Garland conceded this stubborn double standard when he argued in his statement announcing Smith’s appointment that “in certain extraordinary cases, it is in the public interest to appoint a special prosecutor to independently manage an investigation and prosecution”.
Incredibly, Garland said, in effect, that, as President Joe Biden’s attorney general, he could not be considered an “independent” arbiter of the rule of law – rendering himself and all the pretty talk about “equal justice” not only irrelevant but fraudulent.
If Garland’s intent was to blunt criticism that the probes into the “former guy’s” actions are politically motivated, he has either been in a comfortable coma since, say, 2016, or he is delusional.
If he believes that by setting up a “special counsel”, Trump and his legion of supporters inside and outside of Congress will refrain from howling about the sinister excesses of an insidious “deep state”, this suggests that Garland’s judgement is so cockeyed that perhaps then-Republican Senate Majority Leader Mitch McConnell did the country a favour by thwarting his nomination to the Supreme Court in 2016.
Meanwhile, when Smith leaves The Hague for Washington, he better have his body armour packed. Trump, his congressional allies and rageaholic Fox News personalities will now train their talons on the special counsel in a sustained, coordinated effort to discredit him and his work.
We and he should pay no mind and let them wail away in their agreeable, alternative-reality echo chamber.
Garland ended his sorry, meandering statement by assuring Americans that “given the work to date and Mr Smith’s prosecutorial experience, I am confident that this appointment will not slow the completion of these investigations.”
I have seen able-bodied pedestrians trying to navigate ice-caked sidewalks move faster than Garland and his ever-hesitant Justice Department.
Reportedly, the president has privately expressed his frustration with Garland’s plodding pursuit of Trump, whose abetting of a deadly insurrection on January 6, 2021, constitutes, Biden insists, “a dagger at the throat of Americans and American democracy”.
In April, The New York Times revealed that Biden “wanted Garland to act less like a ponderous judge and more like a prosecutor who is willing to take decisive action”.
Now, by recusing himself, the attorney general has, in a tangible way, rewarded Trump and his self-serving gambit to announce his candidacy for president early by providing him with what all grifters covet and require: time.
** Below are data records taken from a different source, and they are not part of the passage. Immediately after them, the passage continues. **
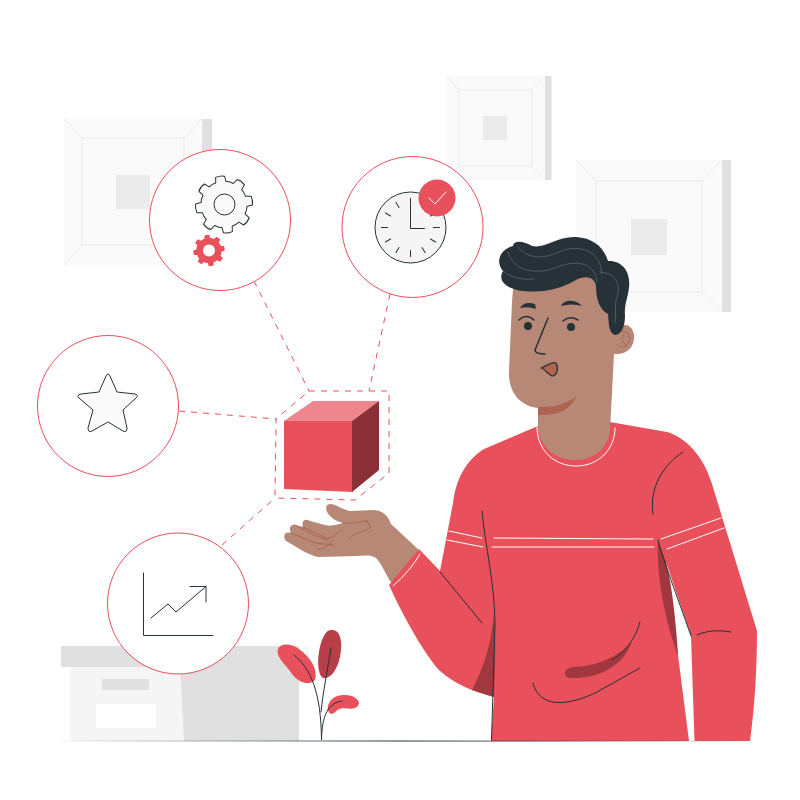
<!DOCTYPE html>
<html lang="en">
<head>
<meta charset="utf-8">
<title>Product features illustration</title>
<style>
:root{
  --red:#e8505b; --red-light:#ef858d; --red-dark:#8b3037; --red-shade:#a2383f; --leaf-dark:#b83f48;
  --skin:#b78876; --skin-shade:#ae6450; --ink:#263238;
  --paper:#fff; --grey-1:#fafafa; --grey-2:#f5f5f5; --grey-3:#ebebeb; --grey-4:#e0e0e0;
}
html,body{margin:0;background:var(--paper);overflow:hidden}
svg{display:block;width:800px;height:800px}
.line{fill:none;stroke:var(--ink);stroke-width:1;stroke-linecap:round;stroke-linejoin:round}
.frame-face{fill:var(--grey-1)}
.frame-side{fill:var(--grey-4)}
.frame-core{fill:var(--grey-3)}
.frame-lines{fill:none;stroke:var(--grey-3);stroke-width:1}
.bubble{fill:var(--paper);stroke:var(--red);stroke-width:1}
.dash{fill:none;stroke:var(--red);stroke-width:1;stroke-dasharray:6 6}
.icon{fill:var(--grey-1);stroke:var(--ink);stroke-width:1;stroke-linejoin:round}
.red{fill:var(--red)}
.shade{fill:var(--red-shade)}
.skin{fill:var(--skin)}
.ink{fill:var(--ink)}
.trim{fill:none;stroke:var(--paper);stroke-width:1;stroke-linecap:round}
.crease{fill:none;stroke:var(--skin-shade);stroke-width:1;stroke-linecap:round}
.strand{fill:none;stroke:#5b666b;stroke-width:.8;stroke-linecap:round}
</style>
</head>
<body>
<svg viewBox="0 0 800 800" role="img" aria-label="Man presenting a red cube connected to four feature icons">
  <defs>
    <path id="gear" d="M22.4-5.2 28-4.5Q29.4 0 28 4.5L22.4 5.2Q22 9 19.5 12.2L23 16.6Q21 21 16.600 23L12.200 19.500Q9 22 5.200 22.400L4.500 28Q0 29.400-4.500 28L-5.200 22.400Q-9 22-12.200 19.500L-16.600 23Q-21 21-23 16.600L-19.500 12.200Q-22 9-22.400 5.200L-28 4.500Q-29.400 0-28-4.500L-22.400-5.200Q-22-9-19.500-12.200L-23-16.600Q-21-21-16.600-23L-12.200-19.500Q-9-22-5.200-22.400L-4.500-28Q0-29.400 4.500-28L5.200-22.400Q9-22 12.200-19.500L16.600-23Q21-21 23-16.600L19.500-12.200Q22-9 22.400-5.200Z"/>
    <path id="tick" d="M0-29V-23"/>
  </defs>

  <g id="wall-frames">
    <g id="frame-left">
      <rect class="frame-face" x="64" y="119" width="138" height="146"/>
      <rect class="frame-side" x="202" y="119" width="10" height="146"/>
      <path class="frame-lines" d="M82 138H184V245H82ZM64 119 82 138M202 119 184 138M64 265 82 245M202 265 184 245"/>
      <rect class="frame-core" x="116" y="175" width="34" height="34"/>
    </g>
    <g id="frame-middle">
      <rect class="frame-face" x="446" y="76" width="99" height="104"/>
      <rect class="frame-side" x="545" y="76" width="6.500" height="104"/>
      <path class="frame-lines" d="M459 90H532V166H459ZM446 76 459 90M545 76 532 90M446 180 459 166M545 180 532 166"/>
      <rect class="frame-core" x="483" y="116" width="24" height="24"/>
    </g>
    <g id="frame-right">
      <rect class="frame-face" x="576" y="160" width="146" height="152"/>
      <rect class="frame-side" x="722" y="160" width="9" height="152"/>
      <path class="frame-lines" d="M596 181H702V292H596ZM576 160 596 181M722 160 702 181M576 312 596 292M722 312 702 292"/>
      <rect class="frame-core" x="631" y="219" width="36" height="36"/>
    </g>
  </g>

  <g id="storage-box">
    <rect fill="var(--grey-4)" x="179" y="646" width="120" height="95"/>
    <polygon fill="var(--grey-2)" points="70,666 180,666 184,741 70,741"/>
    <rect fill="var(--grey-4)" x="61" y="646" width="120" height="21"/>
    <rect fill="var(--grey-4)" x="102" y="679" width="47" height="11"/>
    <rect fill="var(--paper)" x="96" y="704" width="60" height="24"/>
    <path fill="none" stroke="var(--grey-3)" d="M299 655 307 646V662"/>
  </g>

  <g id="connectors">
    <path class="dash" d="M254 281 309 391M390 294 369 391M179 411 276 419M222 545 275 498"/>
    <path class="dash" d="M309 391H389V473L355 500 275 498 276 419Z"/>
  </g>

  <g id="cube">
    <polygon class="red" points="284,421 353,421 353,492 284,489"/>
    <polygon fill="var(--red-light)" points="284,421 313,401 379,401 352,421"/>
    <polygon fill="var(--red-dark)" points="352,421 379,401 379,470 352,492"/>
  </g>

  <g id="gears-bubble">
    <circle class="bubble" cx="220" cy="220" r="70.500"/>
    <use href="#gear" class="icon" transform="translate(224 204.500) rotate(-8)"/>
    <circle class="icon" fill="var(--paper)" cx="224.500" cy="204.500" r="10.500"/>
    <use href="#gear" class="red" transform="translate(209 250.500) rotate(-8) scale(.55)"/>
    <circle fill="var(--paper)" cx="209" cy="250.500" r="6"/>
  </g>

  <g id="clock-bubble">
    <circle class="bubble" cx="412.500" cy="227" r="70.500"/>
    <circle class="icon" style="fill:var(--grey-2)" cx="410.500" cy="227.500" r="35.500"/>
    <g class="line" transform="translate(410.500 227.500)">
      <use href="#tick"/><use href="#tick" transform="rotate(30)"/><use href="#tick" transform="rotate(60)"/>
      <use href="#tick" transform="rotate(90)"/><use href="#tick" transform="rotate(120)"/><use href="#tick" transform="rotate(150)"/>
      <use href="#tick" transform="rotate(180)"/><use href="#tick" transform="rotate(210)"/><use href="#tick" transform="rotate(240)"/>
      <use href="#tick" transform="rotate(270)"/><use href="#tick" transform="rotate(300)"/><use href="#tick" transform="rotate(330)"/>
      <path d="M0-22V1H14"/>
    </g>
    <circle class="red" cx="437" cy="198" r="18.500"/>
    <path class="trim" d="M429 198 435 204 446 192"/>
  </g>

  <g id="star-bubble">
    <circle class="bubble" cx="108" cy="406" r="70.500"/>
    <path class="icon" d="M106 376Q108 372 110 376L117 392 135 394Q139 395 136 398L123 410 127 428Q127 433 123 431L108 422 92 431Q88 433 88 428L93 410 79 398Q76 395 81 394L99 392Z"/>
  </g>

  <g id="chart-bubble">
    <circle class="bubble" cx="178" cy="603.500" r="70.500"/>
    <path class="line" d="M143.500 573V635.500H213M151 618 168 604 176 612 206 586.500M190 586.500H206V602"/>
  </g>

  <g id="plant">
    <path class="red" d="M278 654C275 644 288 641 299 649C312 658 318 671 315 680C309 686 299 683 292 674C286 665 280 661 278 654Z"/>
    <path fill="var(--leaf-dark)" d="M331 630C341 629 343 643 340 657C337 670 331 679 323 678C317 674 317 656 321 643C324 634 327 630 331 630Z"/>
    <path class="red" d="M331 714C325 711 327 700 337 696C348 693 358 697 359 703C358 710 350 709 343 708C336 709 335 714 331 714Z"/>
    <path class="line" d="M294 655C311 669 321 692 321.500 740C322 715 328 703 342 701M321 712C323 692 327 673 331 648"/>
  </g>

  <g id="man">
    <g id="open-hand">
      <path class="skin" d="M327 505C333 501 340 509 350 511L374 510C384 511 388 516 391 524L420 551 392 584C386 575 382 564 376 558C370 554 363 556 356 556L318 557C308 555 295 546 286 541C282 536 285 531 291 533C288 528 291 524 295 525L303 527C301 521 305 518 310 521L325 525C332 527 339 524 343 523C333 521 323 512 327 505Z"/>
      <path class="crease" d="M291 533 315 543 333 545M295 525 316 536 328 540M303 527 324 537C330 541 335 534 342 530M343 523C353 524 361 521 368 521M350 538C355 532 363 533 371 527L366 520M318 549C325 549 328 546 332 541"/>
    </g>

    <g id="sweater">
      <path class="red" d="M538 426 484 449C465 461 456 480 453 503L440 571 419 549 389 585C405 620 424 653 439 670C455 685 475 692 494 697L491 741H689L678 655 666 562 691 636 694.500 741H750C755 705 757 665 757 631L712 484C703 455 685 437 667 432L610 422Z"/>
      <path class="shade" d="M494 612C492 642 484 667 472 690L494 697C495 670 496 640 494 612Z"/>
      <path class="shade" d="M658 540C656 575 665 621 678 656C676 620 671 580 666 562Z"/>
      <path class="shade" d="M632 642C620 656 595 667 573 667C564 668 562 677 570 678C597 679 622 668 632 642Z"/>
      <path class="line" d="M482 511C485 545 495 585 495 625L491.500 740M440 572 482 623M683 452C663 465 649 488 653 514M658 540C663 560 676 593 691 636M697 635C708 630 720 630 731 632M640 622C635 640 625 652 612 660M533 683C539 709 569 706 597 692L640 668"/>
      <path class="trim" d="M494 538 653 539M492 547 654 547M449 531 482 538M447 540 483 547M661 539 721 518M667 549 724 528M420 554Q411 570 393 586"/>
    </g>

    <g id="head">
      <path class="skin" d="M538 395V428C540 446 554 460 575 460C596 460 608 447 610 430L614 354C627 355 635 347 634 335C633 325 623 322 615 327L610 270 520 272C513 277 513 290 512 302L509 371C508 392 520 406 538 408Z"/>
      <path fill="var(--skin-shade)" d="M538 407C556 408 567 402 576 397C570 411 556 416 538 415Z"/>
      <path class="crease" d="M621 331C630 330 632 340 626 346C623 348 620 347 618 345M624 334Q619 340 626 345"/>
      <path class="trim" d="M537 427C537 450 554 466 576 466C599 466 615 449 615 428"/>
    </g>

    <g id="face">
      <circle class="ink" cx="528" cy="326" r="4"/>
      <circle class="ink" cx="571" cy="327" r="4"/>
      <path class="line" style="stroke-width:1.500" d="M519 320Q526 313 534 320M563 321Q570 315 578 320M548 318 535 350Q535 354 545 354"/>
      <path class="ink" d="M520 308Q524 301 535 304L536 309Q528 306 520 308ZM561 306C564 299 576 299 582 306Q572 303 561 306Z"/>
      <path fill="var(--skin-shade)" stroke="var(--ink)" stroke-width="1.300" stroke-linejoin="round" d="M541 368C547 366 552 361 556 363C559 368 557 376 552 376C548 374 546 370 541 368Z"/>
    </g>

    <g id="hair">
      <path class="ink" d="M513 246C514 239 525 242 532 246C545 249 557 236 576 237C594 238 604 248 608 261C621 260 631 271 629 287C628 298 624 304 625 316C625 325 622 335 615 335C608 333 609 322 608 314C600 310 596 300 596 286C595 277 585 275 576 280C560 289 545 293 523 291C507 289 497 281 503 271C495 262 500 249 513 246Z"/>
      <path class="strand" d="M508 252C513 272 538 276 560 266C578 260 595 263 597 282M518 247C530 262 549 257 561 251C580 244 601 251 602 274M600 272C617 273 622 286 616 300C614 309 617 315 615 322M503 271C512 279 525 280 534 279"/>
    </g>
  </g>

  <polygon id="floor-line" class="ink" points="40,741 400,740.500 771,741 400,741.600"/>
</svg>
</body>
</html>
Trump will use the extra months Garland has afforded him to promote the absurd, but politically persuasive, notion that he is the victim of vindictive elected and unelected forces who remain, as always, determined to prevent him from “making America great again”, part two.
Smith’s investigation is likely to continue well into the new year and bleed into a presidential contest that will be gathering momentum – with or without a Biden at the head of the Democratic ticket.
Still, Smith is being described in media reports as a dogged, experienced prosecutor who wins convictions. That should, I suppose, be reassuring to those of us eager to see Trump in the dock. While the Teflon appears, at last, to be flaking away from Teflon Don, he has shown a remarkable ability to skirt the comeuppance he has deserved many times over.
Despite my nagging cautiousness and ingrained pessimism, I am convinced that the needle has shifted and Trump will be indicted – with Garland’s perfunctory approval.
But, if and when that glorious day arrives, it will be in spite of the attorney general’s infuriating dithering and indecision. He should not be rewarded with praise or celebrated for having done what he calls “the right thing”. Garland has not earned it.
Biden is right. Trump is unfit to become commander-in-chief again and he represents a danger to the already tattered fabric of America’s tenuous democracy.
It is time for President Trump to be reduced to prisoner Trump. It’s now or never, America.
The views expressed in this article are the author’s own and do not necessarily reflect Al Jazeera’s editorial stance.